Here’s an excerpt:
Last week at the Miss USA pageant, newly-crowned winner Nia Sanchez was accused of promoting “rape culture” after answering a question about sexual assault on college campuses.
Sanchez responded with the following:
I believe that some colleges may potentially be afraid of having a bad reputation and that would be a reason it could be swept under the rug, because they don’t want that to come out into the public,” Nia Sanchez said. “But I think more awareness is very important so women can learn how to protect themselves. Myself, as a fourth-degree black belt, I learned from a young age that you need to be confident and be able to defend yourself. And I think that’s something that we should start to really implement for a lot of women.
Her response angered radical feminists.

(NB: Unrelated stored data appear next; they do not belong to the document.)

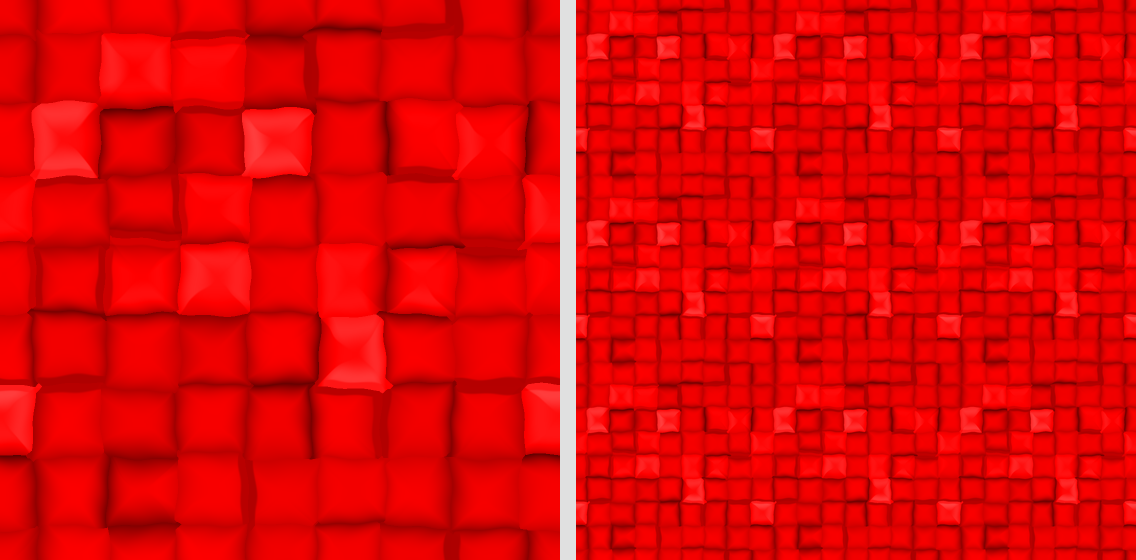
Left, the tile; right, the same tile 3 across and 3 down.
Reproduce this pattern procedurally as a Shadertoy shader.

```glsl
const float REPEATS = 8.0;
const float JITTER = 0.09;        // wander of the pillow centres
const float WARP = 0.022;         // waviness of the seams
const float SEAM_MIN = 0.15;      // shallowest seam shadow
const float SEAM_RANGE = 0.50;    // extra depth of the darkest seams
const float BAND_SHARE = 0.17;    // share of seams that become flat bands
const float BAND_START = 0.76;
const float BAND_DROP = 0.27;
const float BASE_TONE = 0.94;
const float FACE_GLOW = 0.24;
const float CREASE_BEND = 0.30;
const int SAMPLES = 2;
const float TAU = 6.2831853;

float hash(vec2 key, float seed) {
    return fract(sin(dot(key, vec2(127.1, 311.7)) + seed * 74.7) * 43758.55);
}

// Centre of a pillow; its jitter wraps with the canvas.
vec2 site(vec2 id) {
    vec2 key = mod(id, REPEATS);
    return id + JITTER * (2.0 * vec2(hash(key, 1.0), hash(key, 2.0)) - 1.0);
}

// Layered sines with whole periods across the canvas.
vec2 warp(vec2 uv) {
    vec2 a = TAU * uv.yx;
    return WARP * (sin(a * 5.0 + 2.0 * sin(a.yx * 3.0))
                 + 0.6 * sin(a * 13.0 + 1.5 * sin(a.yx * 11.0) + 1.0));
}

// Nearest centre by the larger axis distance.
vec2 nearestCell(vec2 p) {
    vec2 home = floor(p + 0.5), best = home;
    float nearest = 9.0;
    for (int j = -1; j <= 1; j++)
    for (int i = -1; i <= 1; i++) {
        vec2 id = home + vec2(i, j);
        vec2 d = abs(p - site(id));
        float dist = max(d.x, d.y);
        if (dist < nearest) {
            nearest = dist;
            best = id;
        }
    }
    return best;
}

// Shadow towards a seam, shared by the pillows on both sides.
float seamDrop(vec2 id, vec2 dir, float r) {
    vec2 key = mod(2.0 * id + dir, 2.0 * REPEATS);
    float h = hash(key, 3.0);
    float drop = (SEAM_MIN + SEAM_RANGE * h * h)
               * pow(r, mix(1.6, 4.5, hash(key, 4.0)));
    float band = step(1.0 - BAND_SHARE, hash(key, 5.0));
    return mix(drop, BAND_DROP, band * smoothstep(BAND_START, BAND_START + 0.07, r));
}

float faceGlow(vec2 key, vec2 dir, float r) {
    float h = hash(4.0 * key + dir, 6.0);
    return FACE_GLOW * h * smoothstep(0.0, 0.75, r);
}

float pillowTone(vec2 uv) {
    vec2 p = uv * REPEATS + warp(uv);
    vec2 id = nearestCell(p);
    vec2 key = mod(id, REPEATS);
    vec2 centre = site(id);
    vec2 d = p - centre;
    vec2 side = vec2(d.x < 0.0 ? -1.0 : 1.0, d.y < 0.0 ? -1.0 : 1.0);
    vec2 dirX = vec2(side.x, 0.0), dirY = vec2(0.0, side.y);

    // Distance to the seam on each axis: 0 at the centre, 1 at the seam.
    vec2 reach = 0.5 * vec2(abs(site(id + dirX).x - centre.x),
                            abs(site(id + dirY).y - centre.y));
    vec2 r = clamp(abs(d) / reach, 0.0, 1.0);

    // Four faces meeting along bent diagonal creases.
    float bend = CREASE_BEND * (hash(key, 7.0) - 0.5);
    bend *= sin(0.5 * TAU * max(r.x, r.y));
    float yFace = smoothstep(-0.04, 0.04, r.y - r.x + bend);
    float glow = mix(faceGlow(key, dirX, r.x), faceGlow(key, dirY, r.y), yFace);

    float lit = smoothstep(0.45, 1.0, hash(key, 8.0));
    float drop = max(seamDrop(id, dirX, r.x), seamDrop(id, dirY, r.y));
    float base = BASE_TONE + 0.05 * hash(key, 9.0) + 0.08 * lit;
    return base + glow * (0.12 + lit) - drop * (1.0 - 0.4 * lit);
}

// Red up to full strength, then towards pink.
vec3 redRamp(float tone) {
    return vec3(clamp(tone, 0.0, 1.0), vec2(clamp(tone - 1.0, 0.0, 0.4)));
}

void mainImage(out vec4 fragColor, in vec2 fragCoord) {
    vec3 colour = vec3(0.0);
    for (int j = 0; j < SAMPLES; j++)
    for (int i = 0; i < SAMPLES; i++) {
        vec2 offset = (vec2(i, j) + 0.5) / float(SAMPLES) - 0.5;
        colour += redRamp(pillowTone((fragCoord + offset) / iResolution.xy));
    }
    fragColor = vec4(colour / float(SAMPLES * SAMPLES), 1.0);
}
```
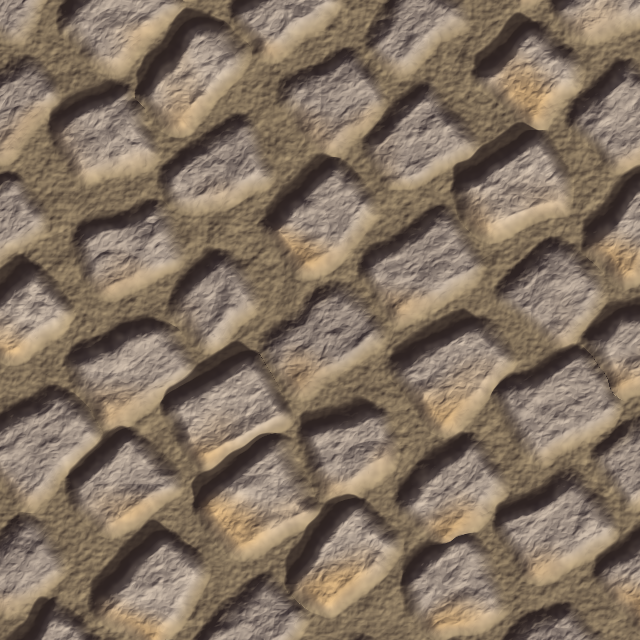
A WebGL 1 fragment shader for this texture:

```glsl
precision highp float;
uniform vec2 u_resolution;

// Layout, in canvas heights
const vec2 CELL = vec2(0.192, 0.150);
const float ROW_ANGLE = 0.64;
const float TURN = 0.55;
const float JITTER = 0.22;
const float CORNER = 0.030;
const float WARP = 0.017;

// Relief
const float RISE_LOW = 0.014;
const float RISE_HIGH = 0.038;
const float CRAG_FREQ = 15.0;
const float CRAG_HEIGHT = 0.017;
const float GRAIN_FREQ = 115.0;
const float GRAIN_HEIGHT = 0.0017;
const float SLOPE_STEP = 0.0016;

// Light
const vec3 LIGHT = vec3(0.42, -0.70, 0.66);
const float SHADOW_STEP = 0.006;
const float SHADOW_TONE = 0.24;
const float CONTRAST = 0.85;
const float MORTAR_TONE = 0.51;
const float STONE_TONE = 0.70;

// Colours
const vec3 DARK = vec3(0.18, 0.145, 0.15);
const vec3 PALE = vec3(0.80, 0.735, 0.635);
const vec3 MORTAR_TINT = vec3(1.00, 0.96, 0.86);
const vec3 STONE_TINT = vec3(0.99, 0.985, 1.03);
const vec3 OCHRE_TINT = vec3(1.08, 0.95, 0.74);

struct Stone {
  float dist;
  vec2 offset;
  float seed;
};

vec2 hash2(vec2 p) {
  vec3 q = fract(p.xyx * vec3(0.1031, 0.1030, 0.0973));
  q += dot(q, q.yzx + 33.33);
  return fract((q.xx + q.yz) * q.zy);
}

mat2 rotation(float a) {
  float c = cos(a), s = sin(a);
  return mat2(c, -s, s, c);
}

float corner(vec2 cell, vec2 f, vec2 o) {
  return dot(hash2(cell + o) * 2.0 - 1.0, f - o);
}

float gradientNoise(vec2 p) {
  vec2 i = floor(p), f = p - i;
  vec2 u = f * f * f * (f * (f * 6.0 - 15.0) + 10.0);
  float low = mix(corner(i, f, vec2(0.0)), corner(i, f, vec2(1.0, 0.0)), u.x);
  float high = mix(corner(i, f, vec2(0.0, 1.0)), corner(i, f, vec2(1.0)), u.x);
  return mix(low, high, u.y);
}

float roundedBox(vec2 p, vec2 extent) {
  vec2 q = abs(p) - extent + CORNER;
  return length(max(q, 0.0)) + min(max(q.x, q.y), 0.0) - CORNER;
}

// Uneven blocks in staggered, tilted rows
Stone nearestStone(vec2 p) {
  p += WARP * vec2(gradientNoise(p * 11.0), gradientNoise(p * 11.0 + 40.0));
  p += 0.5 * WARP * vec2(gradientNoise(p * 27.0 + 9.0), gradientNoise(p * 27.0 + 70.0));
  vec2 g = rotation(ROW_ANGLE) * p;
  float row = floor(g.y / CELL.y);
  Stone best = Stone(1000.0, vec2(0.0), 0.0);
  for (int j = -1; j <= 1; j++) {
    float r = row + float(j);
    float shift = 0.5 * mod(r, 2.0) + 0.3 * hash2(vec2(r, 5.0)).x;
    float column = floor(g.x / CELL.x - shift);
    for (int i = -1; i <= 1; i++) {
      vec2 id = vec2(column + float(i), r);
      vec2 place = hash2(id + 20.0), form = hash2(id + 71.0);
      vec2 center = (id + 0.5 + vec2(shift, 0.0) + JITTER * (place - 0.5)) * CELL;
      vec2 q = rotation((form.x - 0.5) * TURN) * (g - center);
      vec2 extent = CELL * mix(vec2(0.35), vec2(0.47), vec2(form.y, place.x));
      extent.y += 0.35 * q.x * (place.y - 0.5);
      float d = roundedBox(q, extent);
      if (d < best.dist) best = Stone(d, g - center, fract(form.x * 7.0 + place.y));
    }
  }
  best.offset = best.offset * rotation(ROW_ANGLE);
  return best;
}

float stoneMask(float d) {
  return 1.0 - smoothstep(-0.027, 0.006, d);
}

float relief(vec2 p) {
  Stone s = nearestStone(p);
  return stoneMask(s.dist) * mix(RISE_LOW, RISE_HIGH, s.seed);
}

// Chipped creases, stretched along the rows
float crag(vec2 p) {
  vec2 q = rotation(ROW_ANGLE) * p * CRAG_FREQ * vec2(0.8, 1.2);
  float sum = 0.0, amp = 1.0;
  for (int i = 0; i < 4; i++) {
    float n = gradientNoise(q);
    sum += amp * mix(n, abs(n), 0.55);
    q = rotation(0.5) * q * 2.0 + 13.7;
    amp *= 0.54;
  }
  return sum;
}

float surface(vec2 p) {
  Stone s = nearestStone(p);
  float body = stoneMask(s.dist);
  float h = body * mix(RISE_LOW, RISE_HIGH, s.seed);
  h += CRAG_HEIGHT * crag(p) * mix(0.4, 1.0, body);
  return h + GRAIN_HEIGHT * gradientNoise(p * GRAIN_FREQ) * (1.0 - 0.6 * body);
}

float castShadow(vec2 p, vec3 light) {
  float base = relief(p), block = 0.0;
  vec2 dir = normalize(light.xy);
  float climb = 0.75 * light.z / length(light.xy);
  for (int i = 1; i <= 6; i++) {
    float t = float(i) * SHADOW_STEP;
    block = max(block, relief(p + dir * t) - base - t * climb);
  }
  return smoothstep(0.001, 0.009, block);
}

void main() {
  vec2 p = gl_FragCoord.xy / u_resolution.y;
  vec3 light = normalize(LIGHT);
  Stone stone = nearestStone(p);
  float body = stoneMask(stone.dist);

  // Slope lighting and shadows
  float h = surface(p);
  float hx = surface(p + vec2(SLOPE_STEP, 0.0)) - h;
  float hy = surface(p + vec2(0.0, SLOPE_STEP)) - h;
  vec3 normal = normalize(vec3(-hx, -hy, SLOPE_STEP));
  float lit = max(dot(normal, light), 0.0) - light.z;
  float tone = mix(MORTAR_TONE, STONE_TONE + 0.14 * (stone.seed - 0.5), body);
  tone += CONTRAST * lit + 0.14 * gradientNoise(p * 34.0) + 0.12 * gradientNoise(p * 90.0);
  tone *= mix(1.0, SHADOW_TONE, castShadow(p, light));

  // Grey faces, earthy joints, ochre stains on the lower flanks
  float stain = gradientNoise(p * 8.0 + 3.0) - 9.0 * stone.offset.y + 0.5 * (stone.seed - 0.5);
  float ochre = smoothstep(0.1, 0.9, stain) * body;
  vec3 tint = mix(mix(MORTAR_TINT, STONE_TINT, body), OCHRE_TINT, 0.8 * ochre);
  vec3 color = mix(DARK, PALE, clamp(tone, 0.0, 1.1)) * tint;
  gl_FragColor = vec4(color, 1.0);
}
```
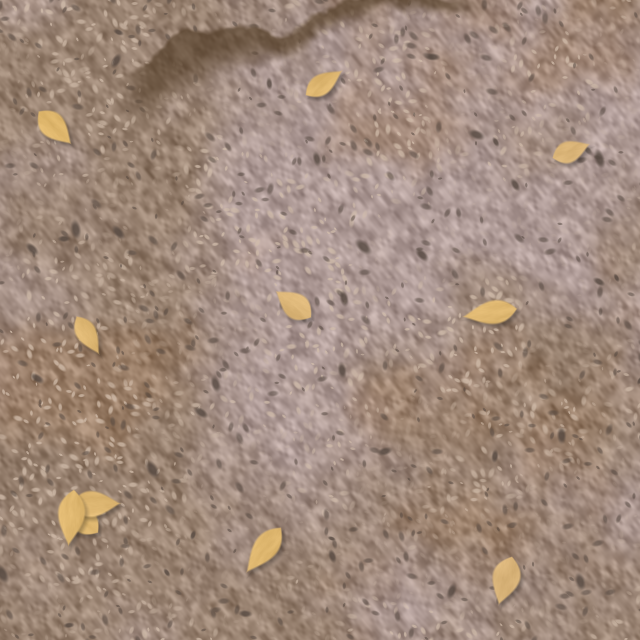
A WebGL 1 fragment shader for this texture:

```glsl
precision highp float;
uniform vec2 u_resolution;

const vec3 TAN = vec3(0.595, 0.507, 0.438);
const vec3 LILAC = vec3(0.685, 0.607, 0.592);
const vec3 RUST = vec3(0.60, 0.47, 0.36);
const vec3 CREVICE = vec3(0.40, 0.315, 0.235);
const vec3 SPECK = vec3(0.33, 0.28, 0.25);
const vec3 CHIP = vec3(0.82, 0.74, 0.67);
const vec3 GOLD = vec3(0.88, 0.72, 0.42);
const vec3 PALE_GOLD = vec3(0.84, 0.70, 0.51);

float hash(vec2 p) {
  return fract(sin(dot(p, vec2(127.1, 311.7))) * 43758.5453);
}

vec2 hash2(vec2 p) {
  return vec2(hash(p), hash(p + 41.3));
}

vec2 rotate(vec2 p, float angle) {
  float c = cos(angle), s = sin(angle);
  return vec2(c * p.x + s * p.y, c * p.y - s * p.x);
}

float noise(vec2 p) {
  vec2 i = floor(p), f = fract(p);
  f = f * f * (3.0 - 2.0 * f);
  return mix(mix(hash(i), hash(i + vec2(1.0, 0.0)), f.x),
             mix(hash(i + vec2(0.0, 1.0)), hash(i + 1.0), f.x), f.y);
}

float fbm(vec2 p) {
  float sum = 0.0, gain = 0.5;
  for (int i = 0; i < 4; i++) {
    sum += gain * noise(p);
    p = rotate(p, 0.6) * 2.03 + 17.0;
    gain *= 0.5;
  }
  return sum / 0.9375;
}

// Coverage of small elongated grains, one candidate per cell
float flecks(vec2 uv, float cells, float density, float size) {
  vec2 p = uv * cells, id = floor(p);
  float cover = 0.0;
  for (int j = -1; j <= 1; j++) {
    for (int i = -1; i <= 1; i++) {
      vec2 cell = id + vec2(float(i), float(j));
      vec2 q = rotate(p - cell - hash2(cell + cells), 2.4 * hash(cell + 3.7) - 2.1);
      float radius = size * (0.5 + hash(cell + 9.1));
      float grain = 1.0 - smoothstep(0.4, 1.2, length(q * vec2(0.65, 1.25)) / radius);
      cover = max(cover, grain * step(hash(cell + 5.3), density));
    }
  }
  return cover;
}

// Signed width of a leaf shape, wider toward one tip
float petal(vec2 q, vec2 halfSize) {
  float t = q.x / halfSize.x;
  return abs(q.y) - halfSize.y * (1.0 - t * t) * max(0.3, 1.0 + 0.4 * t);
}

// Dark hollow under a ragged ledge near the top
float crevice(vec2 uv) {
  float ledge = 0.88 + 0.07 * smoothstep(0.2, 0.3, uv.x) + 0.06 * smoothstep(0.45, 0.6, uv.x);
  float depth = ledge + 0.05 * (fbm(uv * 16.0) - 0.5) - uv.y;
  float reach = mix(0.10, 0.035, smoothstep(0.27, 0.5, uv.x));
  float span = smoothstep(0.18, 0.24, uv.x) * (1.0 - smoothstep(0.68, 0.78, uv.x));
  return span * smoothstep(-0.005, 0.006, depth) * (1.0 - smoothstep(0.3, 1.1, depth / reach));
}

vec3 concrete(vec2 uv) {
  // Broad stains
  float broad = fbm(uv * 4.5 + 3.0) - 0.25 * (length(uv - vec2(0.55, 0.55)) - 0.35);
  vec3 color = mix(TAN, LILAC, smoothstep(0.28, 0.68, broad));
  color = mix(color, RUST, 0.5 * smoothstep(0.52, 0.78, fbm(uv * 5.0 + 29.0)));
  // Diagonal grit
  vec2 streak = rotate(uv, -0.9) * vec2(0.7, 1.2);
  float grit = 0.55 * noise(streak * 85.0) + 0.45 * noise(streak * 165.0 + 7.0) - 0.5;
  color += 0.30 * grit + 0.06 * (fbm(uv * 30.0) - 0.5);
  // Chips and pits
  float patches = smoothstep(0.42, 0.68, fbm(uv * 8.0 + 51.0));
  color = mix(color, CHIP, flecks(uv, 75.0, 0.35, 0.30) * (0.15 + 0.6 * patches));
  color = mix(color, SPECK, 0.55 * flecks(uv, 60.0, 0.14, 0.27));
  color = mix(color, SPECK, 0.8 * flecks(uv, 22.0, 0.07, 0.16));
  return mix(color, CREVICE + 0.12 * grit, 0.9 * crevice(uv));
}

vec3 addPetals(vec3 color, vec2 uv) {
  for (int i = 0; i < 11; i++) {
    // The first three petals share the lower left cell
    float k = float(i), slot = max(k - 2.0, 0.0);
    vec2 cell = vec2(mod(slot, 3.0), floor(slot / 3.0));
    vec2 center = (cell + 0.2 + 0.6 * hash2(cell + 2.6)) / 3.0;
    center += 0.05 * (hash2(vec2(k, 8.2)) - 0.5) * step(k, 2.5);
    float angle = 6.283 * hash(vec2(k, 4.4));
    vec2 halfSize = vec2(0.037, 0.018) * (0.8 + 0.4 * hash2(vec2(k, 6.9)));
    vec2 q = rotate(uv - center, angle);
    vec2 shadowQ = rotate(uv - center - vec2(0.004, -0.005), angle);
    color *= 1.0 - 0.25 * (1.0 - smoothstep(-0.005, 0.006, petal(shadowQ, halfSize)));
    vec3 tint = mix(GOLD, PALE_GOLD, 0.7 * hash(vec2(k, 1.5)));
    tint += 0.10 * (fbm(q * vec2(40.0, 120.0) + k) - 0.5) + 1.2 * q.y;
    color = mix(color, tint, 1.0 - smoothstep(-0.0025, 0.0025, petal(q, halfSize)));
  }
  return color;
}

void main() {
  vec2 uv = gl_FragCoord.xy / u_resolution;
  gl_FragColor = vec4(addPetals(concrete(uv), uv), 1.0);
}
```
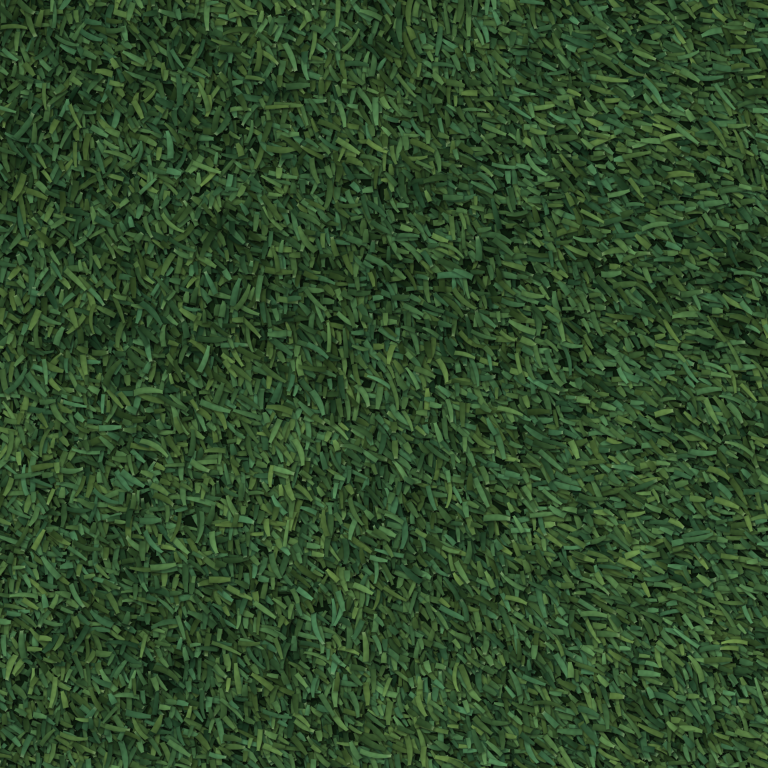
Reproduce this texture procedurally as a Shadertoy shader.

```glsl
const vec3 SHADE_GREEN = vec3(0.065, 0.135, 0.065);
const vec3 LIT_GREEN = vec3(0.365, 0.530, 0.315);
const vec3 TIP_GLINT = vec3(0.50, 0.60, 0.42);
const vec3 WARM_SHIFT = vec3(0.035, 0.004, -0.030);

const int LAYERS = 11;
const float CELL = 0.024;
const vec2 HALF_LENGTH = vec2(0.007, 0.021);
const vec2 HALF_WIDTH = vec2(0.0025, 0.0043);
const float MAX_BEND = 11.0;
const float EDGE_SOFTNESS = 0.0011;
const float SHADOW_REACH = 0.0032;
const float SHADOW_STRENGTH = 0.32;
const vec2 SHADOW_OFFSET = vec2(0.0008, -0.0012);
const float LEFT_ANGLE = -1.15;
const float RIGHT_ANGLE = -0.60;
const float LEFT_SPREAD = 2.5;
const float RIGHT_SPREAD = 1.5;
const float TONE_SPREAD = 0.58;
const float GLINT_SHARE = 0.13;

vec4 hash4(vec3 p) {
    vec4 h = fract(p.xyzx * vec4(0.1031, 0.1030, 0.0973, 0.1099));
    h += dot(h, h.wzxy + 33.33);
    return fract((h.xxyz + h.yzzw) * h.zywx);
}

vec2 gradientAt(vec2 lattice) {
    float a = 6.2832 * hash4(vec3(lattice, 7.0)).x;
    return vec2(cos(a), sin(a));
}

float gradientNoise(vec2 p) {
    vec2 i = floor(p), f = p - i;
    vec2 u = f * f * f * (f * (f * 6.0 - 15.0) + 10.0);
    vec2 e = vec2(1.0, 0.0);
    float low = mix(dot(gradientAt(i), f), dot(gradientAt(i + e), f - e), u.x);
    float high = mix(dot(gradientAt(i + e.yx), f - e.yx),
                     dot(gradientAt(i + e.xx), f - e.xx), u.x);
    return mix(low, high, u.y);
}

// Signed distance to a tapered strip running from root (-x) to tip (+x)
float bladeDistance(vec2 q, vec2 size) {
    float taper = 1.0 - 0.4 * smoothstep(0.0, 1.0, q.x / size.x);
    return max(abs(q.x) - size.x, abs(q.y) - size.y * taper);
}

// Paints one blade and its contact shadow over the turf below
void paintBlade(inout vec3 turf, vec2 offset, vec4 shape, vec4 look,
                float angle, float tone, float softness) {
    float c = cos(angle), s = sin(angle);
    mat2 toBlade = mat2(c, -s, s, c);
    vec2 size = vec2(mix(HALF_LENGTH.x, HALF_LENGTH.y, shape.w * shape.w),
                     mix(HALF_WIDTH.x, HALF_WIDTH.y, look.x));
    float bend = MAX_BEND * (2.0 * look.y - 1.0);

    vec2 q = toBlade * offset;
    q.y -= bend * q.x * q.x;
    vec2 qs = toBlade * (offset - SHADOW_OFFSET);
    qs.y -= bend * qs.x * qs.x;

    float shadow = 1.0 - smoothstep(-softness, SHADOW_REACH, bladeDistance(qs, size));
    turf *= 1.0 - SHADOW_STRENGTH * shadow;

    float along = clamp(q.x / size.x, -1.0, 1.0);
    float across = clamp(q.y / size.y, -1.0, 1.0);
    tone += TONE_SPREAD * (look.z - 0.5) + 0.09 * along + 0.06 * across;
    tone *= 1.0 - 0.13 * across * across;
    vec3 blade = mix(SHADE_GREEN, LIT_GREEN, clamp(tone, 0.0, 1.15));
    blade += WARM_SHIFT * (2.0 * look.w - 1.0) * (0.3 + tone);

    // Cut tips catch the light on a few blades
    float glint = step(1.0 - GLINT_SHARE, fract(look.w * 17.0 + look.x))
                * smoothstep(0.62, 1.0, along);
    blade = mix(blade, TIP_GLINT, 0.65 * glint);

    float cover = 1.0 - smoothstep(-softness, softness, bladeDistance(q, size));
    turf = mix(turf, blade, cover);
}

void mainImage(out vec4 fragColor, in vec2 fragCoord) {
    vec2 uv = fragCoord / iResolution.y;
    float softness = max(EDGE_SOFTNESS, 0.65 / iResolution.y);

    // Broad lean and brightness of the lawn
    float toRight = smoothstep(0.0, 0.9, uv.x + 0.25 * (0.5 - uv.y));
    float lean = mix(LEFT_ANGLE, RIGHT_ANGLE, toRight) + 0.7 * gradientNoise(uv * 3.0 + 4.0);
    float spread = mix(LEFT_SPREAD, RIGHT_SPREAD, toRight);
    float patches = 0.13 * gradientNoise(uv * 4.0) + 0.20 * gradientNoise(uv * 15.0 + 9.0);
    float lawnTone = patches + 0.07 * (uv.x - uv.y);

    vec3 turf = SHADE_GREEN * 0.8;
    for (int layer = 0; layer < LAYERS; layer++) {
        float depth = (float(layer) + 0.5) / float(LAYERS);
        vec2 grid = uv / CELL + float(layer) * vec2(0.618, 0.377);
        vec2 home = floor(grid);
        for (int y = -1; y <= 1; y++)
        for (int x = -1; x <= 1; x++) {
            vec2 cell = home + vec2(x, y);
            vec4 shape = hash4(vec3(cell + 11.0, float(layer) * 3.0 + 1.0));
            vec4 look = hash4(vec3(cell + 53.0, float(layer) * 5.0 + 2.0));
            float angle = lean + spread * (shape.z - 0.5);
            angle += 3.1416 * step(0.7, fract(shape.x * 13.0 + shape.y));
            float tone = 0.20 + 0.46 * depth + lawnTone;
            paintBlade(turf, (grid - cell - shape.xy) * CELL, shape, look, angle, tone, softness);
        }
    }

    // Fine mottling within the blades
    turf *= 1.0 + 0.12 * gradientNoise(uv * 170.0);
    fragColor = vec4(clamp(turf, 0.0, 1.0), 1.0);
}
```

Despite negative backlash, Nia Sanchez stood by her response. She went on HuffPoLive to reaffirm her answer about women taking up self-defense:
We have 30 seconds to answer a question. I feel like all you can do up on that stage on national television is answer the best you personally know how, so I answered with something that I know. I always believe in women empowerment and women’s encouragement and for me, in my life, that’s self-defense,” she explained. “Maybe for somebody else it’s a Taser or something else, but that’s the way I could relate to it personally.
The question beckons: What is “rape culture” and what does it consist of?